MAIN RESULTS AND THE ROLE OF CHANCE
Euploidy rate was associated with the referring center and independent of almost all the parameters examined except donor age and testing technology. Average euploidy rate per center ranged from 39.5 to 82.5%. The mean expected rate of euploidy was 68.4%, but there are variations in this rate associated with the center effect.
LIMITATIONS, REASONS FOR CAUTION
Data set does not include details of the donor selection process, donor race or ethnic origin, ovarian reserve or ovarian responsiveness. Due to the retrospective nature of the study, associations are apparent, however, causality cannot be established. Discrepancies in regard to completeness and homogeneity of data exist due to data collection from over 40 different clinics.
WIDER IMPLICATIONS OF THE FINDINGS
This is the first study to show a strong association between center-specific ART treatment practices and the incidence of chromosome abnormality in human embryos, although the meiotic or mitotic origin of these abnormalities could not be determined using these technologies. Given the widespread applications of ART in both subfertile and fertile populations, our findings should be of interest to the medical community in general as well as the ART community in particular.
STUDY FUNDING/COMPETING INTEREST(S)

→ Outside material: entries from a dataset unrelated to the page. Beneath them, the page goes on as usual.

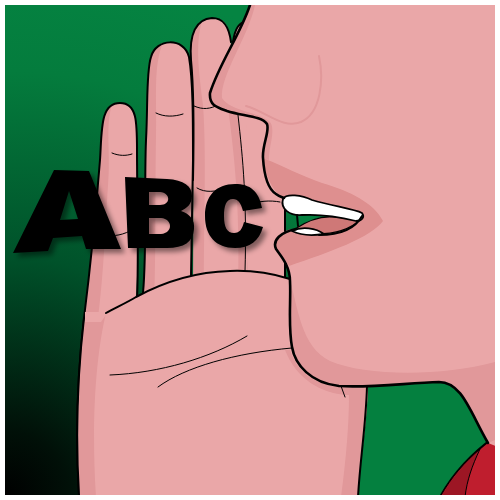
<!DOCTYPE html>
<html lang="en">
<head>
<meta charset="utf-8">
<title>ABC</title>
<style>
:root {
  --paper: #ffffff;
  --ink: #000000;
  --skin: #eaa7a8;
  --skin-shade: #e1989a;
  --lip: #de8f8f;
  --tongue: #cf7877;
  --shirt: #bf1e2e;
  --shirt-shade: #9c1624;
  --green: #04803f;
  --green-deep: #00592b;
}
html, body { margin: 0; background: var(--paper); overflow: hidden; }
svg { display: block; width: 500px; height: 500px; }
.skin { fill: var(--skin); }
.shade { fill: var(--skin-shade); }
.outline { fill: none; stroke: var(--ink); stroke-width: 2; stroke-linecap: round; stroke-linejoin: round; }
.profile { stroke-width: 2.6; }
.crease { fill: none; stroke: var(--ink); stroke-width: 1; stroke-linecap: round; }
.soft { fill: none; stroke: var(--skin-shade); stroke-width: 2; stroke-linecap: round; }
.lip { fill: var(--lip); }
.tongue { fill: var(--tongue); stroke: var(--ink); stroke-width: 1.2; }
.teeth { fill: var(--paper); stroke: var(--ink); stroke-width: 1.8; stroke-linejoin: round; }
.green { fill: var(--green); }
.shirt { fill: var(--shirt); stroke: var(--ink); stroke-width: 2; }
.shirt-fold { fill: var(--shirt-shade); stroke: var(--ink); stroke-width: 1; }
.letters { fill: var(--ink); fill-rule: evenodd; }
</style>
</head>
<body>
<svg viewBox="0 0 500 500" role="img" aria-label="A mouth speaking the letters ABC behind a raised hand">
  <defs>
    <radialGradient id="backdrop" gradientUnits="userSpaceOnUse" cx="5" cy="495" r="530">
      <stop offset="0" stop-color="#000000"/>
      <stop offset=".12" stop-color="#011008"/>
      <stop offset=".45" stop-color="#00522a"/>
      <stop offset=".8" stop-color="#047c3d"/>
      <stop offset="1" stop-color="#058442"/>
    </radialGradient>
    <clipPath id="frame"><rect x="5" y="5" width="490" height="490"/></clipPath>
    <filter id="letter-shadow" x="-10%" y="-10%" width="125%" height="130%">
      <feDropShadow dx="4" dy="4" stdDeviation="2.5" flood-color="#000000" flood-opacity=".45"/>
    </filter>
    <path id="pinky" d="M79 495C75 430 78 370 84 318C90 270 96 210 100 160C102 130 100 103 120 103C137 103 137 122 137 150C137 200 139 250 136 300L136 495Z"/>
    <path id="ring" d="M143 310C147 250 144 190 146 140C148 105 146 72 151 57C156 38 184 37 189 57C193 80 193 120 193 160L191 310Z"/>
    <path id="middle" d="M193 310C194 240 194 130 191 60C189 34 196 19 212 18C226 18 230 28 231 45L246 120L248 310Z"/>
    <path id="index" d="M246 300C247 220 243 160 238 115L233 42C235 28 240 22 246 22L285 120L285 300Z"/>
    <path id="palm" d="M106 313C115 308 128 302 136 297C160 284 190 272 230 271C255 270 274 274 290 279L368 386C367 425 360 460 358 497L79 497C76 440 80 350 85 318Z"/>
    <path id="face" d="M250 5C240 35 219 64 210 93C209 105 216 107 227 111C242 116 262 116 267 124C270 131 262 145 263 158C264 174 268 189 276 194C280 197 284 197 287 199L362 217L288 230C279 234 272 242 277 250C281 256 290 266 290 281C291 302 288 326 292 347C295 365 311 383 339 386C370 388 407 383 439 382C462 382 470 412 488 443L496 446V4Z"/>
  </defs>

  <g clip-path="url(#frame)">
    <rect id="background" x="5" y="5" width="490" height="490" fill="url(#backdrop)"/>
    <path class="green" d="M350 380H495V495H350Z"/>

    <g id="hand">
      <use href="#index" class="skin"/>
      <use href="#index" class="outline"/>
      <use href="#middle" class="skin"/>
      <path class="shade" d="M193 310C194 240 194 130 191 60C190 38 194 25 202 21C195 45 199 72 203 105C207 160 203 240 204 310Z"/>
      <path class="shade" d="M228 108L238 115C244 160 246 220 245 290L238 290C240 220 236 165 228 108Z"/>
      <path class="outline" d="M193 180C194 130 194 90 191 60C189 34 196 19 212 18C224 18 229 27 231 42"/>
      <path class="crease" d="M238 115C243 160 247 200 245 272M194 106C203 110 210 109 218 105M197 188C205 193 216 192 226 188M248 205C258 201 270 200 280 202"/>
      <use href="#ring" class="skin"/>
      <path class="shade" d="M143 310C147 250 144 190 146 140C148 105 146 72 151 57C153 49 158 45 163 43C153 65 157 100 156 135C155 200 156 250 154 310Z"/>
      <path class="outline" d="M143 293C147 250 144 190 146 140C148 105 146 72 151 57C156 38 184 37 189 57C193 80 193 120 193 160L191 276"/>
      <path class="crease" d="M156 113C164 117 174 117 183 114"/>
      <use href="#pinky" class="skin"/>
      <path class="shade" d="M79 495C75 430 78 370 84 318C90 270 96 210 100 160C102 130 101 110 112 105C105 125 111 155 108 185C105 230 104 270 98 318C91 370 92 430 96 495Z"/>
      <path class="outline" d="M137 300C139 250 137 200 137 150C137 122 137 103 120 103C100 103 102 130 100 160C96 210 90 270 84 318C78 370 75 430 79 495"/>
      <path class="crease" d="M112 153C119 156 126 156 132 154M103 234C110 237 120 236 130 231"/>
      <use href="#palm" class="skin"/>
      <path class="shade" d="M79 497C76 440 80 350 85 318L106 313C96 355 91 420 96 497Z"/>
      <path class="shade" d="M290 350C300 380 325 390 368 388C366 425 360 460 358 497H341C346 460 349 425 349 395C320 394 296 378 285 350Z"/>
      <path class="skin" d="M85 312H108L101 322H85Z"/>
      <path class="outline" d="M84 318C78 370 75 430 79 495M367 386C366 425 360 460 358 497"/>
      <path class="outline" stroke-width="1.5" d="M106 313C115 308 128 302 136 297C160 284 190 272 230 271C255 270 274 274 290 279"/>
      <path class="crease" d="M110 375C160 373 210 358 247 336M158 387C185 367 235 353 292 348M341 386L345 397"/>
    </g>

    <g id="shirt">
      <path class="shirt" d="M440 497C453 473 470 454 497 435V497Z"/>
      <path class="shirt-fold" d="M440 497C452 476 464 463 480 449C472 466 467 480 465 497Z"/>
    </g>

    <g id="head">
      <use href="#face" class="skin"/>
      <path class="shade" d="M250 5C240 35 219 64 210 93C209 105 216 107 227 111C242 116 262 116 267 124C270 131 262 145 263 158L269 160C269 145 276 130 270 122C258 111 231 112 222 98C220 75 248 38 255 5Z"/>
      <path class="shade" d="M290 281C291 302 288 326 292 347C295 365 311 383 339 386C370 388 407 383 439 382C462 382 470 412 488 443L495 440V362C440 377 365 376 330 361C301 347 298 307 290 281Z"/>
      <path class="soft" d="M319 56C324 80 321 113 301 122C282 129 267 112 246 106"/>
      <path class="lip" d="M263 158C285 167 300 175 322 183C350 191 374 203 383 221C370 238 330 252 289 266C284 257 276 254 275 246C275 238 282 233 288 230L362 217L287 199C276 197 266 180 263 158Z"/>
      <path class="green" d="M298 214L316 217L311 222L299 227Z"/>
      <path class="tongue" d="M295 229C307 221 321 216 333 217L361 219C350 230 333 234 316 234Z"/>
      <path class="teeth" d="M292 231C302 226 316 228 324 234C311 236 300 235 292 231Z"/>
      <path class="teeth" d="M283 199C286 193 302 195 312 200C332 206 354 209 362 213C365 217 362 221 356 221C340 217 320 214 302 215C290 216 280 209 283 199Z"/>
      <path class="outline" d="M297 215L298 226M362 216C355 229 339 235 319 235"/>
      <path class="outline profile" d="M250 5C240 35 219 64 210 93C209 105 216 107 227 111C242 116 262 116 267 124C270 131 262 145 263 158C264 174 268 189 276 194C280 197 282 197 284 198M296 229C281 232 272 240 276 249C281 256 290 266 290 281C291 302 288 326 292 347C295 365 311 383 339 386C370 388 407 383 439 382C462 382 470 412 488 443"/>
    </g>

    <g id="lettering" class="letters" filter="url(#letter-shadow)" role="img" aria-label="ABC">
      <path d="M54 170L89 171L121 249L86 249L82 236L53 238L48 251L13 253ZM69 191L60 220L78 219Z"/>
      <path d="M125 177L167 179C184 180 192 186 192 196C192 204 187 208 181 211C190 214 195 220 194 229C193 242 184 248 167 248L128 248ZM149 192V205H160C171 205 171 193 160 192ZM149 218V234H161C173 233 173 219 161 218Z"/>
      <path d="M262 208L243 211C241 203 238 199 233 199C226 199 224 206 224 216C224 227 227 233 234 233C240 233 242 229 244 222L263 227C259 241 250 248 235 248C216 248 205 236 205 216C205 196 216 184 235 184C250 184 259 191 262 208Z"/>
    </g>
  </g>
</svg>
</body>
</html>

No external funds were used for this study. S. Munne is a founding principle of Reprogenetics/current employee of Cooper Genomics. M Alikani’s spouse is a founding principle of Reprogenetics/current consultant for Cooper Genomics. The remaining authors have no conflicts to declare.